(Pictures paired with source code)
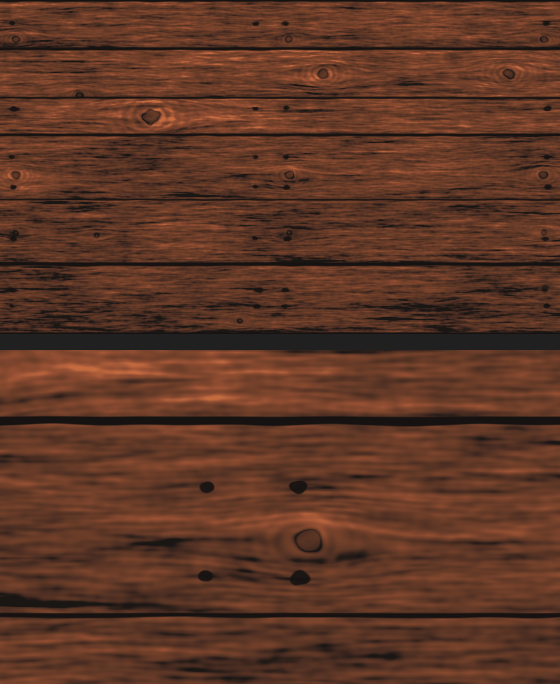
Top, the full canvas; bottom, a detail of the centre.
Write a Shadertoy shader that draws this texture.

```glsl
#define GRAIN_CONTRAST 1.0
#define BASE_TONE 0.42
#define NAIL_RADIUS 0.0075
#define CRACK_DEPTH 0.34
#define SEAM_WOBBLE 0.0022
#define KNOT_BEND 0.8
#define RING_STRENGTH 0.3

const int PLANKS = 6;
const int LONE_KNOTS = 6;

// Plank layout, from the bottom up, in canvas heights
const float EDGE[7] = float[7](0.001, 0.209, 0.402, 0.596, 0.707, 0.854, 0.998);
const float SEAM[7] = float[7](0.0040, 0.0055, 0.0022, 0.0042, 0.0030, 0.0045, 0.0035);
const float PLANK_TONE[6] = float[6](-0.09, -0.04, 0.0, 0.10, 0.08, 0.01);

// Nails sit on a grid of columns and rows
const float NAIL_X[4] = float[4](0.039, 0.769, 0.856, 1.635);
const float NAIL_Y[7] = float[7](0.083, 0.133, 0.286, 0.439, 0.528, 0.675, 0.930);

// Lone knots (x, y, radius), then a grid of knots beside the nails
const vec3 KNOT[6] = vec3[6](
    vec3(0.967, 0.779, 0.017), vec3(1.524, 0.779, 0.017), vec3(0.452, 0.650, 0.026),
    vec3(0.290, 0.295, 0.008), vec3(0.238, 0.714, 0.011), vec3(0.718, 0.040, 0.007));
const vec3 KNOT_X = vec3(0.048, 0.865, 1.628);
const vec3 KNOT_Y = vec3(0.303, 0.476, 0.882);
const vec3 KNOT_R = vec3(0.009, 0.014, 0.012);

// Wood colours from soot to bright orange
const vec3 WOOD[6] = vec3[6](
    vec3(0.10, 0.085, 0.08), vec3(0.28, 0.17, 0.13), vec3(0.38, 0.22, 0.15),
    vec3(0.47, 0.26, 0.17), vec3(0.58, 0.31, 0.20), vec3(0.77, 0.42, 0.25));

vec2 hash2(vec2 p) {
    p = vec2(dot(p, vec2(127.1, 311.7)), dot(p, vec2(269.5, 183.3)));
    return fract(sin(p) * 43758.5) * 2.0 - 1.0;
}

float gradientNoise(vec2 p) {
    vec2 i = floor(p), f = fract(p);
    vec2 u = f * f * f * (f * (f * 6.0 - 15.0) + 10.0);
    vec2 e = vec2(1.0, 0.0);
    float low = mix(dot(hash2(i), f), dot(hash2(i + e), f - e), u.x);
    float high = mix(dot(hash2(i + e.yx), f - e.yx), dot(hash2(i + 1.0), f - 1.0), u.x);
    return mix(low, high, u.y);
}

vec3 knotAt(int i) {
    if (i < LONE_KNOTS) return KNOT[i];
    int column = (i - LONE_KNOTS) % 3, row = (i - LONE_KNOTS) / 3;
    return vec3(KNOT_X[column], KNOT_Y[row], KNOT_R[row]);
}

vec3 woodColour(float tone) {
    vec3 colour = WOOD[0];
    for (int i = 1; i < 6; i++)
        colour = mix(colour, WOOD[i], clamp(tone * 5.0 - float(i - 1), 0.0, 1.0));
    return colour;
}

void mainImage(out vec4 fragColor, in vec2 fragCoord) {
    float px = 1.0 / iResolution.y;
    vec2 p = fragCoord * px;

    // Plank under this point
    int id = 0;
    for (int i = 1; i < PLANKS; i++) if (p.y > EDGE[i]) id = i;
    float seed = float(id) * 17.3;

    // Knots bend the grain and add rings and a dark core
    vec2 g = p + vec2(seed, 0.006 * gradientNoise(vec2(p.x * 5.0 + seed, p.y * 14.0)));
    float rings = 0.0, core = 0.0, rim = 0.0, glow = 0.0;
    for (int i = 0; i < LONE_KNOTS + 9; i++) {
        vec3 k = knotAt(i);
        if (k.y < EDGE[id] || k.y > EDGE[id + 1]) continue;
        vec2 d = p - k.xy;
        vec2 e = d * vec2(0.35, 0.8) / (k.z * 2.0);
        float near = exp(-dot(e, e));
        g.y -= d.y * KNOT_BEND * near;
        float rough = gradientNoise(p * 45.0 + float(i));
        float q = length(d * vec2(0.7, 1.0)) / k.z;
        rings += sin(q * 8.0 + rough * 3.0) * exp(-q * 0.6) * smoothstep(0.006, 0.022, k.z);
        glow += near * smoothstep(0.008, 0.016, k.z);
        float edge = length(d * vec2(0.95, 1.0)) + rough * k.z * 0.5 - k.z * 0.85;
        core = max(core, smoothstep(px, -px, edge));
        rim = max(rim, smoothstep(0.0025 + px, 0.0, abs(edge)));
    }

    // Grain in layers, from broad patches to fine fibres
    float patches = gradientNoise(vec2(g.x * 2.5, g.y * 9.0));
    float streaks = gradientNoise(g * vec2(3.5, 42.0) + 5.0);
    float fibres = gradientNoise(g * vec2(8.0, 100.0) + 11.0);
    float hairs = gradientNoise(g * vec2(26.0, 190.0) + 23.0);
    float pores = gradientNoise(p * vec2(75.0, 130.0) + seed);
    float grain = 0.36 * patches + 0.34 * streaks + 0.5 * fibres + 0.42 * hairs + 0.16 * pores;
    float tone = BASE_TONE + PLANK_TONE[id] + GRAIN_CONTRAST * grain;
    tone += RING_STRENGTH * rings + 0.13 * min(glow, 1.0);
    tone -= CRACK_DEPTH * smoothstep(0.27, 0.45, gradientNoise(g * vec2(3.0, 62.0) + 41.0));

    // Worn lip under the upper seam, shade above the lower one
    float wear = gradientNoise(vec2(p.x * 9.0, seed));
    tone += (0.16 + 0.3 * wear) * exp(-(EDGE[id + 1] - p.y) * 110.0);
    tone -= 0.16 * exp(-(p.y - EDGE[id]) * 75.0);
    tone = mix(tone, 0.2 + 0.3 * hairs, core * 0.8) - 0.22 * rim;

    // Nail holes with torn, stained fibres at each side
    float hole = 0.0;
    for (int i = 0; i < 28; i++) {
        vec2 cell = vec2(i % 4, i / 4);
        vec2 vary = hash2(cell + 3.0);
        vec2 d = p - vec2(NAIL_X[i % 4], NAIL_Y[i / 4]) - vary * vec2(0.006, 0.002);
        float ragged = 0.004 * gradientNoise(p * 90.0 + cell);
        float radius = NAIL_RADIUS * (1.0 + 0.2 * vary.x);
        float edge = length(d * vec2(0.75 + 0.15 * vary.y, 1.1)) + ragged - radius;
        hole = max(hole, smoothstep(px, -px, edge));
        tone -= 0.4 * exp(-abs(d.x) * 55.0 - abs(d.y + ragged) * 260.0);
    }

    // Dark gaps between planks
    float gap = 0.0;
    for (int i = 0; i <= PLANKS; i++) {
        float wobble = SEAM_WOBBLE * gradientNoise(vec2(p.x * 14.0, float(i) * 7.7));
        float edge = abs(p.y - EDGE[i] + wobble) - SEAM[i] - 0.6 * wobble;
        gap = max(gap, smoothstep(px, -px, edge));
    }

    vec3 colour = woodColour(tone);
    colour = mix(colour, WOOD[0] * 0.85, max(hole * 0.92, gap));
    fragColor = vec4(colour, 1.0);
}
```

EXERCISE:
Copy out all the data exactly. The images should not appear in the copy.

SOLUTION FOR THIS TASK:
Top, the full canvas; bottom, a detail of the centre.
Write a Shadertoy shader that draws this texture.

```glsl
#define GRAIN_CONTRAST 1.0
#define BASE_TONE 0.42
#define NAIL_RADIUS 0.0075
#define CRACK_DEPTH 0.34
#define SEAM_WOBBLE 0.0022
#define KNOT_BEND 0.8
#define RING_STRENGTH 0.3

const int PLANKS = 6;
const int LONE_KNOTS = 6;

// Plank layout, from the bottom up, in canvas heights
const float EDGE[7] = float[7](0.001, 0.209, 0.402, 0.596, 0.707, 0.854, 0.998);
const float SEAM[7] = float[7](0.0040, 0.0055, 0.0022, 0.0042, 0.0030, 0.0045, 0.0035);
const float PLANK_TONE[6] = float[6](-0.09, -0.04, 0.0, 0.10, 0.08, 0.01);

// Nails sit on a grid of columns and rows
const float NAIL_X[4] = float[4](0.039, 0.769, 0.856, 1.635);
const float NAIL_Y[7] = float[7](0.083, 0.133, 0.286, 0.439, 0.528, 0.675, 0.930);

// Lone knots (x, y, radius), then a grid of knots beside the nails
const vec3 KNOT[6] = vec3[6](
    vec3(0.967, 0.779, 0.017), vec3(1.524, 0.779, 0.017), vec3(0.452, 0.650, 0.026),
    vec3(0.290, 0.295, 0.008), vec3(0.238, 0.714, 0.011), vec3(0.718, 0.040, 0.007));
const vec3 KNOT_X = vec3(0.048, 0.865, 1.628);
const vec3 KNOT_Y = vec3(0.303, 0.476, 0.882);
const vec3 KNOT_R = vec3(0.009, 0.014, 0.012);

// Wood colours from soot to bright orange
const vec3 WOOD[6] = vec3[6](
    vec3(0.10, 0.085, 0.08), vec3(0.28, 0.17, 0.13), vec3(0.38, 0.22, 0.15),
    vec3(0.47, 0.26, 0.17), vec3(0.58, 0.31, 0.20), vec3(0.77, 0.42, 0.25));

vec2 hash2(vec2 p) {
    p = vec2(dot(p, vec2(127.1, 311.7)), dot(p, vec2(269.5, 183.3)));
    return fract(sin(p) * 43758.5) * 2.0 - 1.0;
}

float gradientNoise(vec2 p) {
    vec2 i = floor(p), f = fract(p);
    vec2 u = f * f * f * (f * (f * 6.0 - 15.0) + 10.0);
    vec2 e = vec2(1.0, 0.0);
    float low = mix(dot(hash2(i), f), dot(hash2(i + e), f - e), u.x);
    float high = mix(dot(hash2(i + e.yx), f - e.yx), dot(hash2(i + 1.0), f - 1.0), u.x);
    return mix(low, high, u.y);
}

vec3 knotAt(int i) {
    if (i < LONE_KNOTS) return KNOT[i];
    int column = (i - LONE_KNOTS) % 3, row = (i - LONE_KNOTS) / 3;
    return vec3(KNOT_X[column], KNOT_Y[row], KNOT_R[row]);
}

vec3 woodColour(float tone) {
    vec3 colour = WOOD[0];
    for (int i = 1; i < 6; i++)
        colour = mix(colour, WOOD[i], clamp(tone * 5.0 - float(i - 1), 0.0, 1.0));
    return colour;
}

void mainImage(out vec4 fragColor, in vec2 fragCoord) {
    float px = 1.0 / iResolution.y;
    vec2 p = fragCoord * px;

    // Plank under this point
    int id = 0;
    for (int i = 1; i < PLANKS; i++) if (p.y > EDGE[i]) id = i;
    float seed = float(id) * 17.3;

    // Knots bend the grain and add rings and a dark core
    vec2 g = p + vec2(seed, 0.006 * gradientNoise(vec2(p.x * 5.0 + seed, p.y * 14.0)));
    float rings = 0.0, core = 0.0, rim = 0.0, glow = 0.0;
    for (int i = 0; i < LONE_KNOTS + 9; i++) {
        vec3 k = knotAt(i);
        if (k.y < EDGE[id] || k.y > EDGE[id + 1]) continue;
        vec2 d = p - k.xy;
        vec2 e = d * vec2(0.35, 0.8) / (k.z * 2.0);
        float near = exp(-dot(e, e));
        g.y -= d.y * KNOT_BEND * near;
        float rough = gradientNoise(p * 45.0 + float(i));
        float q = length(d * vec2(0.7, 1.0)) / k.z;
        rings += sin(q * 8.0 + rough * 3.0) * exp(-q * 0.6) * smoothstep(0.006, 0.022, k.z);
        glow += near * smoothstep(0.008, 0.016, k.z);
        float edge = length(d * vec2(0.95, 1.0)) + rough * k.z * 0.5 - k.z * 0.85;
        core = max(core, smoothstep(px, -px, edge));
        rim = max(rim, smoothstep(0.0025 + px, 0.0, abs(edge)));
    }

    // Grain in layers, from broad patches to fine fibres
    float patches = gradientNoise(vec2(g.x * 2.5, g.y * 9.0));
    float streaks = gradientNoise(g * vec2(3.5, 42.0) + 5.0);
    float fibres = gradientNoise(g * vec2(8.0, 100.0) + 11.0);
    float hairs = gradientNoise(g * vec2(26.0, 190.0) + 23.0);
    float pores = gradientNoise(p * vec2(75.0, 130.0) + seed);
    float grain = 0.36 * patches + 0.34 * streaks + 0.5 * fibres + 0.42 * hairs + 0.16 * pores;
    float tone = BASE_TONE + PLANK_TONE[id] + GRAIN_CONTRAST * grain;
    tone += RING_STRENGTH * rings + 0.13 * min(glow, 1.0);
    tone -= CRACK_DEPTH * smoothstep(0.27, 0.45, gradientNoise(g * vec2(3.0, 62.0) + 41.0));

    // Worn lip under the upper seam, shade above the lower one
    float wear = gradientNoise(vec2(p.x * 9.0, seed));
    tone += (0.16 + 0.3 * wear) * exp(-(EDGE[id + 1] - p.y) * 110.0);
    tone -= 0.16 * exp(-(p.y - EDGE[id]) * 75.0);
    tone = mix(tone, 0.2 + 0.3 * hairs, core * 0.8) - 0.22 * rim;

    // Nail holes with torn, stained fibres at each side
    float hole = 0.0;
    for (int i = 0; i < 28; i++) {
        vec2 cell = vec2(i % 4, i / 4);
        vec2 vary = hash2(cell + 3.0);
        vec2 d = p - vec2(NAIL_X[i % 4], NAIL_Y[i / 4]) - vary * vec2(0.006, 0.002);
        float ragged = 0.004 * gradientNoise(p * 90.0 + cell);
        float radius = NAIL_RADIUS * (1.0 + 0.2 * vary.x);
        float edge = length(d * vec2(0.75 + 0.15 * vary.y, 1.1)) + ragged - radius;
        hole = max(hole, smoothstep(px, -px, edge));
        tone -= 0.4 * exp(-abs(d.x) * 55.0 - abs(d.y + ragged) * 260.0);
    }

    // Dark gaps between planks
    float gap = 0.0;
    for (int i = 0; i <= PLANKS; i++) {
        float wobble = SEAM_WOBBLE * gradientNoise(vec2(p.x * 14.0, float(i) * 7.7));
        float edge = abs(p.y - EDGE[i] + wobble) - SEAM[i] - 0.6 * wobble;
        gap = max(gap, smoothstep(px, -px, edge));
    }

    vec3 colour = woodColour(tone);
    colour = mix(colour, WOOD[0] * 0.85, max(hole * 0.92, gap));
    fragColor = vec4(colour, 1.0);
}
```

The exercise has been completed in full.